This week’s readings helped frame computation as a stop on a historical continuum of cognitive artefacts in relation to affordances, meaning making and interpretation. All of these elements revolve around culture – this is a point that has interested me since the beginning of this course. An artefact is a meeting of properties of something and the environment in which it exists. Mahoney, in particular, articulates this when he says “any meaning the symbols may have is acquired and expressed at the interface between a computation and the world in which it is embedded” (Mahoney, 129). The world that meaning is embedded in is created by humans (cognitive agents). In other words, symbols have meaning to us – not computers – because symbols and the way we string them together expresses our representation of the world.
We derive meaning via an interface, which connects two systems by transcending the boundaries of those systems. As Irvine discusses, the interpretations we make come from the way we are socialized. Thus, affordances are “good” when they fulfill our expectations (Irvine, 3). Interfaces are created when we use perceptible, physical features to make meaning, which is reflective of our culture, values and intentions.

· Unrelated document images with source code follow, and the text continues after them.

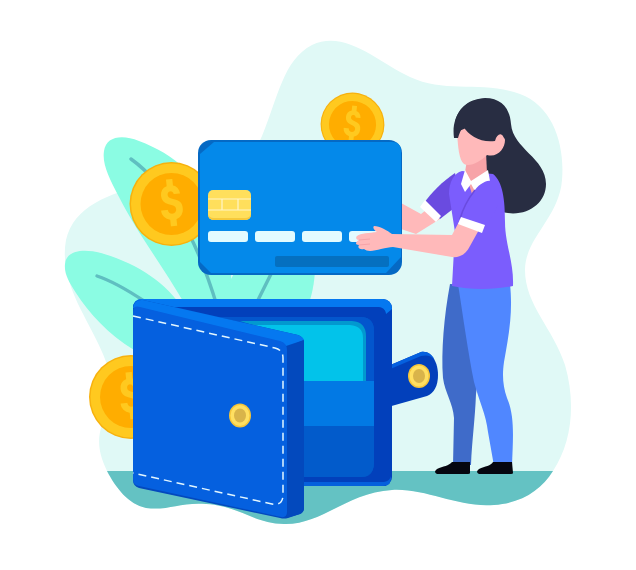
<!DOCTYPE html>
<html lang="en">
<head>
<meta charset="utf-8">
<title>Wallet and card payment</title>
<style>
:root{
  --paper:#ffffff; --mist:#e0f9f6; --ground:#64c2c3; --leaf:#8bfce3; --vein:#5fbfc1;
  --card:#0489ea; --card-edge:#0569c4; --card-bar:#0570c0; --strip:#e2fbff;
  --chip:#ffdf5c; --chip-shade:#f6c93c;
  --coin:#ffc91f; --coin-rim:#f7b10e; --coin-core:#ffad00;
  --flap:#0560df; --flap-top:#0578f0; --flap-side:#0349bd; --wallet:#0560dc; --wallet-deep:#0240bb;
  --note:#02c3ea; --pocket-a:#0279e4; --pocket-b:#025bcb;
  --hair:#282d42; --skin:#ffb9ba; --skin-shade:#f7a3a8; --shirt:#7b5dfd; --shirt-shade:#6a4be0;
  --leg:#5087ff; --leg-back:#3f6bc9; --shoe:#05060f;
}
html,body{margin:0;padding:0;background:var(--paper);overflow:hidden}
svg{display:block;width:636px;height:570px}
.dollar{font:700 50px "TeX Gyre Adventor","Open Sans",sans-serif;text-anchor:middle;fill:var(--coin)}
.vein{fill:none;stroke:var(--vein);stroke-width:3.4;stroke-linecap:round}
.stitch{fill:none;stroke:#e2f6ff;stroke-width:1.5;stroke-dasharray:8 5}
</style>
</head>
<body>
<svg viewBox="0 0 636 570" role="img" aria-label="A woman puts a large bank card into a blue wallet, with gold coins around it">
  <defs>
    <clipPath id="blob-clip">
      <path id="blob" d="M107 471C94 444 99 430 108 410C120 376 98 344 81 310C68 284 62 262 66 240C74 206 108 194 150 183C200 170 244 176 262 136C278 98 283 60 312 45C345 29 378 62 410 77C446 94 482 80 520 94C553 106 565 145 562 180C559 218 525 238 525 270C525 305 553 328 565 365C576 403 572 442 553 471C541 490 522 503 494 505C458 508 426 488 392 490C346 493 322 525 284 524C252 523 240 506 206 504C180 502 168 511 146 508C128 504 116 488 107 471Z"/>
    </clipPath>
    <g id="coin">
      <circle r="42" fill="var(--coin-rim)"/>
      <circle r="40.5" fill="var(--coin)"/>
      <circle r="31" fill="var(--coin-core)"/>
      <text class="dollar" x="0" y="18" transform="rotate(-6)">$</text>
    </g>
    <g id="snap">
      <ellipse rx="11" ry="12" fill="#f5c53a"/>
      <ellipse rx="9.5" ry="10.5" fill="#ffdf61"/>
      <ellipse rx="6" ry="7" fill="#d9b44a"/>
    </g>
  </defs>

  <rect width="636" height="570" fill="var(--paper)"/>

  <g id="backdrop">
    <use href="#blob" fill="var(--mist)"/>
    <rect y="471" width="636" height="60" fill="var(--ground)" clip-path="url(#blob-clip)"/>
  </g>

  <g id="leaves">
    <path d="M104 151C106 137 121 134 139 141C174 154 202 178 218 216C230 246 232 276 232 306H186C160 262 136 231 119 197C109 178 102 164 104 151Z" fill="var(--leaf)"/>
    <path d="M65 264C66 251 82 248 101 253C136 263 166 282 184 310L134 350C109 335 88 312 76 293C69 282 64 274 65 264Z" fill="var(--leaf)"/>
    <path d="M222 306C226 280 240 262 256 252H315C316 272 314 290 308 306Z" fill="var(--leaf)"/>
    <path class="vein" d="M131 159C166 184 196 236 217 306"/>
    <path class="vein" d="M97 276C112 281 126 289 144 301"/>
    <path class="vein" d="M255 306L272 272"/>
  </g>

  <g id="coins">
    <use href="#coin" transform="translate(171.500 204)"/>
    <use href="#coin" transform="translate(352.500 124.500) rotate(12) scale(.76)"/>
    <use href="#coin" transform="translate(131 397)"/>
  </g>

  <g id="woman">
    <path id="hair-back" d="M455 122C459 106 470 99 485 98C501 98 510 108 511 124C513 149 546 158 546 184C546 204 526 218 502 212L484 180Z" fill="var(--hair)"/>
    <path id="back-arm" d="M401 203L421 214L430 207L440 219L416 234L401 229Z" fill="var(--skin)"/>
    <path d="M455 173C443 181 431 193 424 203L440 219L462 202Z" fill="var(--shirt-shade)"/>
    <path d="M425 200L441 216L436 222L420 207Z" fill="#fff"/>

    <path id="back-leg" d="M450 284C444 316 441 352 443 378C445 393 453 403 454 418L453 465H471C472 440 475 420 476 394L488 286Z" fill="var(--leg-back)"/>
    <path id="front-leg" d="M458 284C463 316 468 352 474 382C479 401 486 414 488 432L494 466H512C513 438 515 416 507 398C503 386 502 376 504 362C509 334 513 312 510 284Z" fill="var(--leg)"/>
    <path d="M452 462H470V473Q470 474 468 474H437Q433 472 437 469C443 466 449 466 452 462Z" fill="var(--shoe)"/>
    <path d="M493 462H512L513 473Q513 474 511 474H479Q475 472 479 469C485 466 491 466 493 462Z" fill="var(--shoe)"/>

    <path id="shirt" d="M462 171C454 173 449 182 449 194L455 232L452 286C470 290 494 290 513 286C514 262 505 244 505 222C505 200 503 182 493 174Z" fill="var(--shirt)"/>
    <path id="neck" d="M467 160L486 152L487 173L472 194L465 172Z" fill="var(--skin-shade)"/>
    <path id="collar" d="M465 170L461 184L465 192L471 184L477 195L490 181L488 170L471 181Z" fill="#fff"/>
    <path id="face" d="M457 132C458 147 459 160 464 164C470 167 480 162 487 155C498 158 505 148 505 140C504 133 499 132 495 136L484 120Z" fill="var(--skin)"/>
    <path id="fringe" d="M454 138C451 117 463 99 485 99C502 99 511 111 510 127C509 137 506 140 504 138C502 132 497 133 495 141C481 143 469 136 463 126C461 130 459 134 458 138Z" fill="var(--hair)"/>
  </g>

  <g id="bank-card">
    <rect x="198" y="140" width="204" height="135" rx="13" fill="var(--card-edge)"/>
    <path d="M214 142H392Q401 142 401 151V257L386 273H211L200 262V154Z" fill="var(--card)"/>
    <rect x="208" y="190" width="43" height="30" rx="5" fill="var(--chip)"/>
    <path d="M208 199H251M208 210H251M222 199V210M238 199V210" fill="none" stroke="#fff6c8" stroke-width="1.200"/>
    <path d="M208 214Q209 220 214 220H246Q251 219 251 214Q250 218 245 218H214Q209 218 208 214Z" fill="var(--chip-shade)"/>
    <g fill="var(--strip)">
      <rect x="208" y="231" width="40" height="11" rx="3"/>
      <rect x="255" y="231" width="40" height="11" rx="3"/>
      <rect x="302" y="231" width="40" height="11" rx="3"/>
      <rect x="349" y="231" width="40" height="11" rx="3"/>
    </g>
    <rect x="275" y="256" width="114" height="11" rx="2" fill="var(--card-bar)"/>
  </g>

  <g id="front-arm">
    <path d="M452 235L392 234C386 230 380 226 374 226C372 228 375 231 377 232C369 233 361 233 357 236C355 238 357 240 359 240C355 242 355 245 359 245C357 248 360 250 364 249C367 252 374 251 381 249C386 248 389 247 393 247L452 257C460 258 466 254 470 246L480 228L460 220Z" fill="var(--skin)"/>
    <path d="M359 240L370 239M359 245L370 244" stroke="var(--skin-shade)" stroke-width="1" fill="none"/>
    <path id="sleeve" d="M475 190C468 199 463 208 460 219L484 228C493 217 501 203 501 190C500 177 484 178 475 190Z" fill="var(--shirt)"/>
    <path d="M475 190C468 199 463 208 460 219" fill="none" stroke="var(--shirt-shade)" stroke-width="1.500"/>
    <path d="M461 217L485 225L482 233L458 224Z" fill="#fff"/>
  </g>

  <g id="wallet">
    <path id="strap" d="M388 366L421 352C432 350 438 363 438 375C438 386 434 393 427 396L388 407Z" fill="var(--wallet-deep)"/>
    <path d="M388 366L421 352C428 351 432 355 434 359C430 355 426 355 421 356L388 370Z" fill="var(--flap)"/>
    <use href="#snap" x="419" y="376"/>

    <rect id="back-panel" x="133" y="299" width="259" height="187" rx="9" fill="var(--wallet-deep)"/>
    <path d="M133 308Q133 299 142 299H383Q392 300 392 309L386 314Q385 307 378 307H150Z" fill="var(--flap-top)"/>
    <path d="M150 307H378Q386 308 386 316V486H300V330Z" fill="var(--wallet-deep)"/>
    <path id="lining" d="M200 317H362Q374 318 374 331V464Q373 477 361 477H298V340Z" fill="var(--pocket-b)"/>
    <path d="M216 317H362Q374 318 374 331V382H298V340Z" fill="#0356cd"/>
    <path d="M240 321H352Q366 322 366 336V382H298V340Z" fill="#0299cf"/>
    <path id="banknote" d="M248 325H350Q363 326 363 338V382H298V340Z" fill="var(--note)"/>
    <rect x="298" y="381" width="76" height="45" fill="var(--pocket-a)"/>
    <path d="M298 426H374V464Q373 477 361 477H298Z" fill="var(--pocket-b)"/>
    <path d="M303 482H384Q390 481 391 476Q392 486 383 486H303Z" fill="var(--wallet)"/>

    <path id="flap-thickness" d="M133 306Q135 299 143 300L298 335Q304 337 304 343V508Q304 512 300 514L288 518Q284 519 280 518L139 488Q133 486 133 480Z" fill="var(--flap-side)"/>
    <path d="M133 308Q134 299 143 300L298 335Q303 337 304 340L286 346L138 310Z" fill="var(--flap-top)"/>
    <path id="flap-front" d="M133 312Q133 305 140 307L280 341Q287 343 287 350V512Q287 518 281 517L139 486Q133 485 133 479Z" fill="var(--flap)"/>
    <path d="M287 347L304 340V508Q304 512 300 514L286 518Q288 515 287 510Z" fill="var(--flap-side)"/>
    <path class="stitch" d="M133 316L275 348Q283 350 283 358V496Q282 506 272 504L133 473"/>
    <use href="#snap" x="240" y="415.500"/>
  </g>
</svg>
</body>
</html>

In this way, affordances draw meaning when they correctly communicate human intention through detectible features. As cognitive agents, we enact meaning through applied collective associations that we learn. Computing can be understood as the intersection between human intention and the symbolic process.
Some further questions:
As technology continues to evolve, should we be aware of the levels of mediation that affect meaning making? What if a new “meta layer” forms?
How specifically does the history of computation inform us moving forward? Do we ever take steps “backward”? What is the relationship between past and present?
Engelbart, Dave. 1962. “Augmenting Human Intellect: A Conceptual Framework.” New Media Reader. Wardrip-Fruin, Noah, Nick Montfort, ed.. 93–108. Cambridge, MA: The MIT Press, 2003.
Irvine, Martin. 2016. “Introduction to Affordances and Interfaces: The Semiotic Foundations of Meanings and Actions with Cognitive Artefacts”.
Mahoney, Michael S. (2005) “The Histories of Computing(s).” Interdisciplinary Science Reviews 30, no. 2 p.119–35.